Freshwater fish can he divided into two groups for angling purposes: the game fish such as salmon and trout, which are usually fished for using artificial flies or lures, and the coarse fish which are normally caught on edible baits. The term coarse has never been satisfactorily explained, since these species are neither ‘coarse’ (apart from their eating qualities, and even then it does not apply to all of them), nor are they found in poor, unattractive ‘coarse’ waters. Most of the popular coarse fish are members of the large carp family, known as the cyprinids, and range from the true carp, which can grow very large indeed, to small fish such as the gudgeon and bleak. Other coarse species valued by the angler are the predatory fish such as the pike, perch and zander.
Most waters other than those polluted by industrial effluent are able to hold a head of fish, fast mountain streams and chalkstreams being the haunt of the game fish while the slower lowland rivers are occupied mainly by the coarse species. Inevitably there are many waters where both kinds of fish can be found – chub and trout, for example, often compete for food in the same river.
Naturally the newcomer to angling will ask ‘Where can I go to fish?’ The answer to this depends very much on where he lives. Many countrymen know their local rivers and lakes, and the fish they contain. but the town-dweller may find the search for fishable water more difficult. In such cases he is advised to seek out his local angling club -there certainly will be one – where he will find advice both on the local fishing regulations and on how to get to the best fishable water.
The angler has to take account of the law. All water which is not tidal is owned by someone, and there are water authorities which control it. These bodies are empowered to issue rod licences, and it is essential to obtain one of these before fishing.
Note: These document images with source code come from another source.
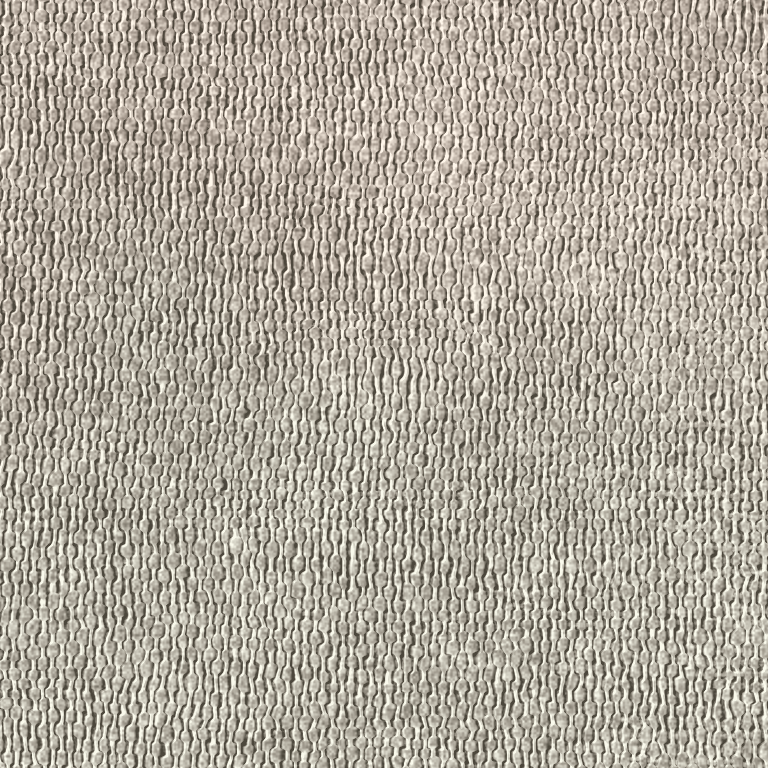
Reproduce this texture procedurally as a Shadertoy shader.

```glsl
// Woven grey-beige cloth: fine upright cords swell into squat knots, staggered
// from cord to cord, over low weft bars. A height field is lit from the left,
// then varied with fibre grain, slubs and broad soft folds.

const float COLUMNS = 84.0;
const float KNOTS_PER_CORD = 32.0;
const vec3 SHADOW = vec3(0.30, 0.28, 0.24);
const vec3 MIDDLE = vec3(0.65, 0.62, 0.58);
const vec3 LIGHT = vec3(0.99, 0.98, 0.94);
const vec3 ROSE = vec3(1.02, 0.99, 0.98);
const vec3 SAGE = vec3(0.99, 1.0, 0.985);

float hash(vec2 p) {
    vec3 q = fract(vec3(p.xyx) * 0.1031);
    q += dot(q, q.yzx + 33.33);
    return fract((q.x + q.y) * q.z);
}

float noise(vec2 p) {
    vec2 cell = floor(p);
    vec2 f = fract(p);
    f = f * f * (3.0 - 2.0 * f);
    float low = mix(hash(cell), hash(cell + vec2(1.0, 0.0)), f.x);
    float high = mix(hash(cell + vec2(0.0, 1.0)), hash(cell + 1.0), f.x);
    return mix(low, high, f.y);
}

// Canvas position to thread units, with lean and uneven yarn spacing
vec2 warpToThreads(vec2 p) {
    float lean = 0.025 * p.y * (1.2 - p.x);
    float sway = 0.8 * (noise(p * vec2(5.0, 6.0)) - 0.5);
    float wobble = 0.45 * (noise(p * vec2(64.0, 60.0) + 9.0) - 0.5);
    float spacing = 0.7 * (noise(vec2(p.x * 4.0, p.y * 13.0) + 31.0) - 0.5);
    float ripple = 0.22 * (noise(p * vec2(42.0, 32.0) + 3.0) - 0.5);
    return vec2((p.x - lean) * COLUMNS + sway + wobble,
                p.y * KNOTS_PER_CORD + spacing + ripple);
}

// One cord: x is its height, y tells how much of it is knot
vec2 cord(vec2 t, float column) {
    float v = t.y + 0.5 * mod(column, 2.0);
    float row = floor(v);
    float size = hash(vec2(column, row) + 17.0);
    float slub = noise(vec2(column * 0.11, row * 1.3) + 53.0);
    float along = abs(fract(v) - 0.5 - 0.12 * (size - 0.5));
    float reach = 0.13 + 0.07 * size + 0.10 * slub;
    float knot = 1.0 - smoothstep(reach - 0.04, reach + 0.10, along);
    float halfWidth = mix(0.28, 0.50 + 0.16 * size + 0.10 * slub, knot);
    float offset = 0.18 * (hash(vec2(row, column) + 5.0) - 0.5) * knot;
    float across = abs(t.x - column - 0.5 - offset) / halfWidth;
    float dome = 1.0 - smoothstep(0.45, 1.22, across);
    return vec2(dome * mix(0.92, 1.0, knot), knot * dome);
}

// Low horizontal thread under each row of knots, bolder towards the right
float weft(vec2 t) {
    float line = t.y * 2.0 + 0.5;
    float strength = noise(vec2(t.x * 0.3, floor(line) * 1.7) + 71.0);
    float boldness = mix(0.55, 0.85, smoothstep(0.4, 1.0, t.x / COLUMNS));
    float across = abs(fract(line) - 0.5);
    return (1.0 - smoothstep(0.10, 0.38, across)) * boldness * strength;
}

vec2 weave(vec2 t) {
    vec2 top = vec2(weft(t), 0.0);
    float column = floor(t.x);
    for (int i = -1; i <= 1; i++) {
        vec2 thread = cord(t, column + float(i));
        if (thread.x > top.x) top = thread;
    }
    return top;
}

float glow(vec2 p, vec2 centre, vec2 radius) {
    vec2 d = (p - centre) / radius;
    return exp(-dot(d, d));
}

// Broad light and dark drifts across the cloth
float folds(vec2 p) {
    vec2 diagonal = vec2(p.x * 0.85 - p.y * 0.5, p.x * 0.5 + p.y * 0.85);
    float drift = noise(diagonal * vec2(6.0, 2.2) + 4.0) - 0.5;
    float bright = glow(p, vec2(0.82, 0.69), vec2(0.13, 0.16))
                 + 0.8 * glow(p, vec2(0.55, 0.87), vec2(0.10, 0.14));
    float dim = glow(p, vec2(0.24, 0.78), vec2(0.20, 0.18))
              + glow(p, vec2(0.45, 1.0), vec2(0.14, 0.07));
    return 0.08 * drift + 0.08 * bright - 0.07 * dim;
}

vec3 ramp(float tone) {
    vec3 lower = mix(SHADOW, MIDDLE, clamp(tone * 2.0, 0.0, 1.0));
    return mix(lower, LIGHT, clamp(tone * 2.0 - 1.0, 0.0, 1.0));
}

void mainImage(out vec4 fragColor, in vec2 fragCoord) {
    vec2 p = fragCoord / iResolution.xy;
    vec2 t = warpToThreads(p);

    // Relief lighting, with knots flatter and greyer than the cords
    vec2 surface = weave(t);
    float slope = surface.x - weave(t + vec2(-0.19, 0.05)).x;
    float tone = 0.18 + 0.62 * surface.x + 0.45 * slope - 0.19 * surface.y;

    // Fibre grain, patchy wear and folds
    float grain = noise(p * 330.0) + noise(p * 190.0 + 40.0) - 1.0;
    float wear = noise(p * vec2(24.0, 34.0) + 12.0) - 0.5;
    tone += 0.34 * grain + 0.07 * wear + folds(p);

    // Rosy towards the top, greener below
    float warmth = smoothstep(0.35, 0.95, p.y + 0.3 * (noise(p * 5.0 + 80.0) - 0.5));
    vec3 colour = ramp(clamp(tone, 0.0, 1.0)) * mix(SAGE, ROSE, warmth);
    fragColor = vec4(colour, 1.0);
}
```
Some waters are ‘free’ in that permission is not needed to fish them, but never assume that this is the case. A water authority rod licence does not give the holder permission to fish, and a separate permit is usually required. The local tackle dealers may sell water authority licences for the area, and sometimes for adjoining areas: they will also advise on where to get permits for local waters.
The general close season for coarse fishing in Britain is March 15 to June 15 inclusive, but in some areas the season opens on June 1. In other areas there is no close season; fishing is allowed all the year round.
Today’s fishing tackle is universal, and the holidaying angler can pack his gear when going abroad, but he should check on licences and permission, asking at travel agencies for brochures carrying this information. Some memorable angling holidays can be enjoyed abroad, fishing both for familiar species and exciting new species.
There is an unwritten code of conduct for anglers. Apart from respecting the general provisions of the Country Code, all anglers should take particular care to carry away their rubbish with them, and not leave it on the banks. Cattle have been choked to death as a result of eating plastic bags, and have badly cut their mouths on the rusty jagged edges of discarded cans. Some associations prohibit glass bottles on fisheries. broken glass being a clear danger to all. Nylon line should always be taken home and burnt, for many birds have died after trapping their legs on a loop of nylon or swallowing a short section.
Lead shot is now banned on some fisheries, because it has been held responsible for the death of swans which have swallowed it. If you use lead, always remember that it is a poison, and treat it accordingly. Take care never to spill it, and keep it in the non-spillable containers which are sold for the purpose. Better still, use the non-toxic lead substitutes which are now available from good tackle dealers.